When investing in mutual funds, or any type of investment security for that matter, picking the best investments is not always as important or as critical to success as avoiding the worst of mistakes.

Here's a quick list of links to the biggest and most common investing mistakes with mutual funds:

  • Ignoring or Not Understanding Your Risk Tolerance: One of the most damaging things an mutual fund investor can do to their portfolio is to sell funds when they have declined significantly in value. The most common cause of selling at market lows is not understanding one's own tolerance for risk prior to buying mutual funds. For example, if you are a beginning investor and you buy your first mutual fund when the market is at a high point, you might not know how you will react when the inevitable bear market hits and your mutual fund declines in value. Will you panic and sell your fund? If so, or if you're not sure, you may need to choose funds more suitable for you.
  • Failing to Diversify: Similar to the mistake with risk tolerance, failing to properly spread investment assets among different mutual fund types can unnecessarily create excessive risk by investing too heavily in one narrow market segment. And when that particular area of the market gets hit with steep losses, the investor may abandon their investment objective and sell the fund or funds hastily. Investors should keep in mind that investing in several funds does not insure proper diversification if those funds have similar objectives. See this article on overlap for a deeper understanding.
  • Paying Too Much In Fees and Expenses: If you are a do-it-yourself investor, there is no good reason to buy funds with loads, transaction fees, or high expense ratios. The way to avoid these errors is to invest with one of the best no-load mutual fund companies, look for no-transaction fee (NTF) funds, and be sure to look for below-average expense ratios. You can also keep costs down by minimizing your trading frequency. Many investors find success in keeping all these costs down by building lazy portfolios.

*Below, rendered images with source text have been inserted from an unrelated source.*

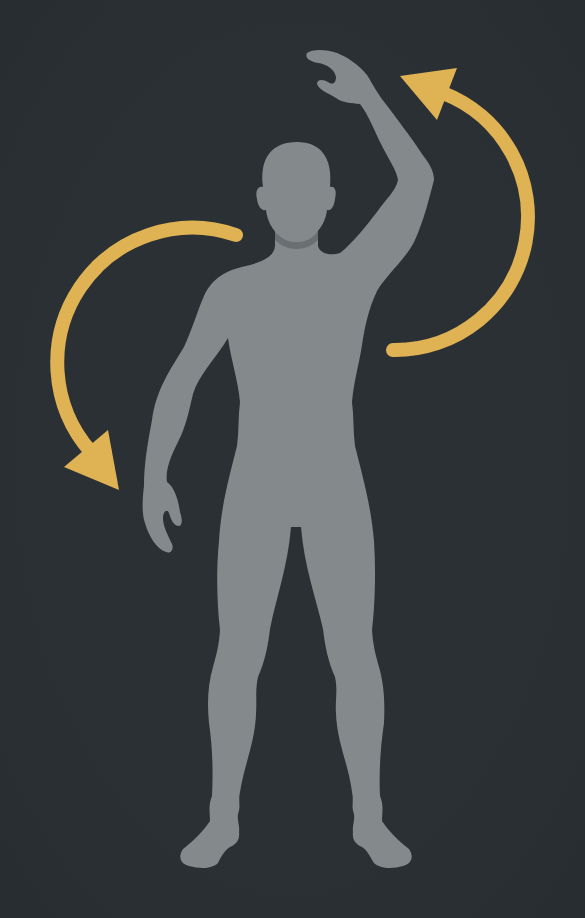
<!DOCTYPE html>
<html lang="en">
<head>
<meta charset="utf-8">
<title>Arm circles</title>
<style>
:root {
  --ground: #2b3034;
  --ground-edge: #272c30;
  --body: #84898c;
  --neck-shadow: #6b6f72;
  --motion: #dfb253;
}
html, body { margin: 0; background: var(--ground); overflow: hidden; }
.exercise { display: block; width: 585px; height: 918px; }
.ground-centre { stop-color: var(--ground); }
.ground-rim { stop-color: var(--ground-edge); }
.figure { fill: var(--body); }
.neck-shadow { fill: var(--neck-shadow); }
.motion-path { fill: none; stroke: var(--motion); stroke-width: 14; stroke-linecap: round; }
.motion-head { fill: var(--motion); }
</style>
</head>
<body>
<svg class="exercise" viewBox="0 0 585 918" role="img" aria-label="Standing figure with one arm raised and one lowered, arrows showing the arms circling">
  <defs>
    <radialGradient id="ground" cx="50%" cy="50%" r="75%">
      <stop class="ground-centre" offset="0.6"/>
      <stop class="ground-rim" offset="1"/>
    </radialGradient>
  </defs>
  <rect width="585" height="918" fill="url(#ground)"/>

  <g class="figure">
    <path id="body" d="M275 228 V246 C274 257 262 262 246 266
      C227 270 212 278 204 296 C197 312 192 330 184 347
      C170 370 156 390 152 420 C147 446 144 466 144 486
      C142 502 142 515 145 523 C149 537 157 549 166 552
      C171 554 174 549 172 544 C168 535 163 527 163 518
      C163 512 167 508 169 513 C171 520 174 526 179 526
      C183 525 182 518 180 512 C178 498 174 487 167 482
      C165 470 171 456 178 442 C187 424 189 410 193 394
      C198 376 216 358 228 338
      C231 360 238 380 240 402 C238 417 239 432 237 446
      C230 474 221 505 219 541 C216 572 217 604 220 630
      C219 646 216 656 213 667 C208 684 207 702 209 723
      C213 750 213 775 212 796 C208 806 210 812 210 821
      C203 832 192 842 183 849 C178 856 180 864 189 866
      C200 869 212 869 218 863 C221 857 224 851 230 847
      C237 844 240 839 239 832 C240 826 237 821 238 814
      C241 806 238 801 240 792 C244 766 255 742 256 714
      C257 700 255 690 258 677 C265 661 268 646 270 629
      C276 598 288 566 291 527 H301
      C304 566 316 598 323 629 C325 646 328 661 335 677
      C338 690 335 700 336 714 C337 742 349 766 352 792
      C354 801 351 806 354 814 C355 821 352 826 353 832
      C352 839 355 844 362 847 C368 851 370 857 374 863
      C380 869 393 869 403 866 C412 864 414 856 409 849
      C400 842 389 832 382 821 C382 812 384 806 380 796
      C379 775 380 750 384 723 C385 702 384 684 379 667
      C376 656 373 646 372 630 C375 604 376 572 374 541
      C371 505 362 474 355 446 C353 432 354 417 352 402
      C354 380 359 365 362 345 C365 325 369 308 377 291
      C387 274 406 259 415 240 C424 220 429 199 434 180
      C434 170 428 162 422 154 C411 137 397 119 385 103
      C377 93 372 83 367 75 C358 64 347 57 337 53
      C326 49 312 49 307 53 C304 58 311 62 318 63
      C327 64 335 70 336 77 C336 84 332 85 328 82
      C323 79 317 79 317 84 C319 90 328 93 336 98
      C343 103 351 103 360 104 C369 116 374 130 381 144
      C388 158 397 171 398 180 C396 191 385 200 377 212
      C366 226 353 243 340 253 C331 256 320 254 318 246 V228 Z"/>
  </g>
  <path class="neck-shadow" d="M275 230 C281 239 289 242 297 242 C305 242 313 239 318 230 V240 C306 252 287 252 275 240 Z"/>
  <path id="head" class="figure" d="M263 187 C259 157 273 142 297 142 C320 142 333 157 330 187
    C335 186 337 191 335 199 C334 207 331 211 327 210
    C325 227 312 242 296 242 C280 242 268 227 266 210
    C261 211 258 206 257 199 C255 191 258 186 263 187 Z"/>

  <g id="raised-arm-arrow">
    <path class="motion-path" d="M393 350 A133 133 0 0 0 443 93"/>
    <polygon class="motion-head" points="400,76 457,68 437,120"/>
  </g>
  <g id="lowered-arm-arrow">
    <path class="motion-path" d="M236 235 A135 135 0 0 0 91 452"/>
    <polygon class="motion-head" points="119,490 64,467 108,430"/>
  </g>
</svg>
</body>
</html>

    Disclaimer: The information on this site is provided for discussion purposes only, and should not be misconstrued as investment advice. Under no circumstances does this information represent a recommendation to buy or sell securities.